Incredibly, there are even one or two who insist I deliberately misled the public by posting a video of me celebrating the Supreme Court victory on January 16. Sure, I would lie about the most important thing in my life, for what??
Call me naive, but when my own lawyer called and said "We won!!" and that Brindi would be home within a week, how was I to anticipate the devastating disappointment that followed?
How was I to expect that instead of getting my dog back, I would be charged for the first time ever for violations of a by-law 45 minutes before the expiration of the six-month statute of limitations?
All I know is, I love my dog more than anybody on the planet. There is nobody who will take better care of her or work harder to keep her safe and sound, with all the necessary aids and precautions.
When people tell me how much they love Brindi, I think that's really great, because it reassures me that even behind bars, she is being her wonderful, beautiful, smart, attentive, fun, eager to learn, and above all, loving self. Even behind bars, all of that comes through; she is weary, she is lonely, she needs more exercise, her teeth and coat need attention, and Lord knows she needs to come home -but she has not gone crazy, she has not become vicious. Not this dog, people!
And it gives me a bit of hope. Who in their right mind could kill a dog like Brindi?
My hope is that maybe, just maybe, people who say they love Brindi will put themselves in my shoes for just a moment. A fraction of a moment.

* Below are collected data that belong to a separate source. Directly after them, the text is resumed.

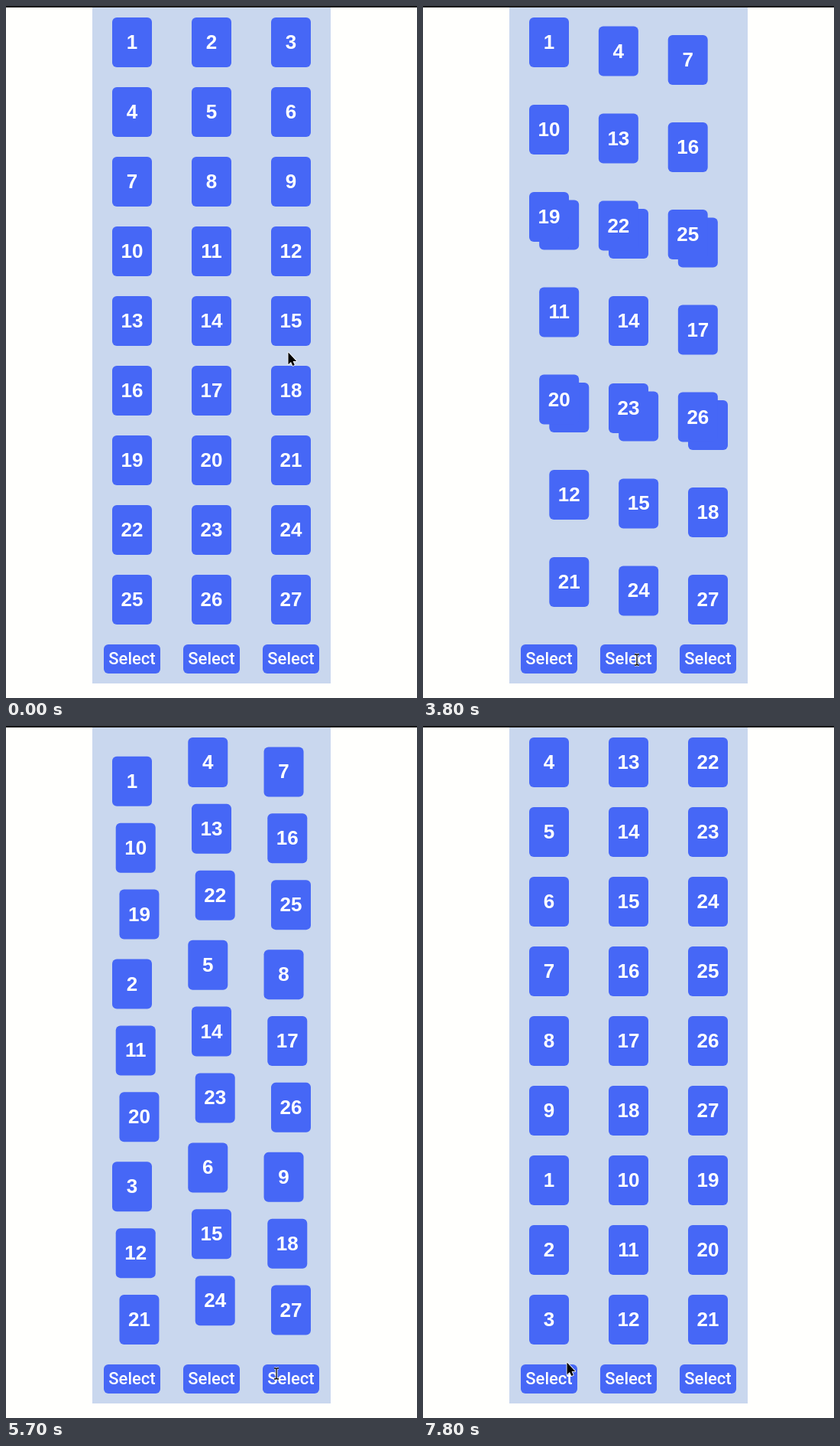
Animation of 538 by 904 pixels, one loop 8000 ms. Source, as an HTML page:

```html
<!DOCTYPE html>
<html lang="en">
<head>
<meta charset="utf-8">
<title>Card trick</title>
<style>
  html, body { margin: 0; width: 100%; height: 100%; overflow: hidden; background: #fffffd; }
  #stage { position: relative; width: 538px; height: 904px; overflow: hidden; }
  #stage > * { position: absolute; left: 0; top: 0; }
  #edge { width: 538px; height: 2px; background: linear-gradient(#111 1px, #2a2a2a 1px); }
  #panel { width: 312px; height: 883px; transform: translate(113px, 2px); background: #c9d7ee; }
  .card, .button { border-radius: 6px; background: #4667f6; color: #fff; text-align: center; white-space: nowrap; }
  .card { width: 52px; height: 65px; font: bold 26px/65px "Liberation Sans", Arial, sans-serif; }
  .button { width: 74px; height: 38px; font: 500 22px/38px Roboto, sans-serif; }
  #cursor { overflow: visible; }
</style>
</head>
<body>
<div id="stage">
  <div id="panel"></div>
  <div id="edge"></div>
  <svg id="cursor" width="1" height="1" stroke-linejoin="round">
    <path id="arrow" d="M.5 .5V16.2L4 12.9L6.4 18L8.8 17L6.6 11.9H11.2Z"
      fill="#000" stroke="#fff" paint-order="stroke" stroke-width="1.6"/>
    <g id="beam" fill="none">
      <path d="M-3 -7H-1L0 -6L1 -7H3M0 -6V6M-3 7H-1L0 6L1 7H3" stroke="#fff" stroke-width="3"/>
      <path d="M-3 -7H-1L0 -6L1 -7H3M0 -6V6M-3 7H-1L0 6L1 7H3" stroke="#000" stroke-width="1.3"/>
    </g>
  </svg>
</div>
<script>
const LOOP = 8000, TICK = 100, MOVE = 400;
const $ = id => document.getElementById(id);
const place = (el, x, y) => { el.style.transform = `translate(${x}px, ${y}px)`; };

function add(type, text) {
  const el = document.createElement('div');
  el.className = type;
  el.textContent = text;
  $('stage').insertBefore(el, $('cursor'));
  return el;
}

// Stack the three columns, then deal them out again row by row.
const deal = (slot, shift) => (slot + shift) % 3 * 9 + Math.floor(slot / 3);

const cards = Array.from({ length: 27 }, (_, i) => {
  const second = deal(i, 0);
  return { el: add('card', i + 1), slots: [i, second, deal(second, 2)] };
});
for (let c = 0; c < 3; c++) place(add('button', 'Select'), 128 + 104 * c, 834);

const clamp = v => Math.min(1, Math.max(0, v));
const mix = (a, b, p) => a + (b - a) * p;
const smooth = p => p * p * (3 - 2 * p);

// cubic-bezier(.4, 0, .2, 1)
function ease(x) {
  if (x <= 0 || x >= 1) return clamp(x);
  let lo = 0, hi = 1;
  for (let i = 0; i < 24; i++) {
    const s = (lo + hi) / 2, r = 1 - s;
    if (1.2 * s * r * r + 0.6 * s * s * r + s * s * s < x) lo = s; else hi = s;
  }
  return smooth(lo);
}

// time, x, y, text cursor
const path = [
  [0, 369, 452, 0], [400, 369, 452, 0], [1300, 280, 854, 1], [4900, 280, 854, 1],
  [5000, 295, 851, 0], [5300, 351, 838, 0], [5400, 351, 838, 0], [5500, 354, 846, 1],
  [7100, 354, 846, 1], [7200, 355, 847, 0], [7300, 355, 847, 0], [7800, 188, 831, 0],
  [LOOP, 188, 831, 0]
];

function drawCursor(t) {
  const n = path.findIndex(k => k[0] > t);
  const a = path[n - 1], b = path[n];
  const p = smooth((t - a[0]) / (b[0] - a[0]));
  place($('cursor'), Math.round(mix(a[1], b[1], p)), Math.round(mix(a[2], b[2], p)));
  $('arrow').style.display = a[3] ? 'none' : '';
  $('beam').style.display = a[3] ? '' : 'none';
}

function drawCards(t) {
  const second = t >= 5700;
  let p = 0;
  if (t >= 6400) p = 1;
  else if (second) p = ease(0.128 + (Math.min(t, 6000) - 5700) / MOVE); // settles late
  else if (t >= 3600) p = ease(0.097 + (t - 3600) / MOVE);
  for (const { el, slots } of cards) {
    const from = slots[+second], to = slots[second + 1];
    const row = mix(Math.floor(from / 3), Math.floor(to / 3), p);
    place(el, 139 + 104 * mix(from % 3, to % 3, p), 15 + 91 * row);
  }
}

const start = performance.now();
function frame() {
  const t = Math.floor((performance.now() - start) % LOOP / TICK) * TICK;
  drawCards(t);
  drawCursor(t);
  requestAnimationFrame(frame);
}
frame();
</script>
</body>
</html>
```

Any amount of time, no matter how brief, would be enough for them to know one thing for certain: nobody loves Brindi as much as I do. And then they would understand exactly why I say that I am not going to stop until she is back home, safe and sound.
That is all I really want for my birthday: nothing more or less than my own dog, the one who celebrated (quietly) with me, one year ago on May 22. How much longer?
Here's some of the pics - thanks to Valerie S.! And everybody else, two-legged and four-legged, who attended!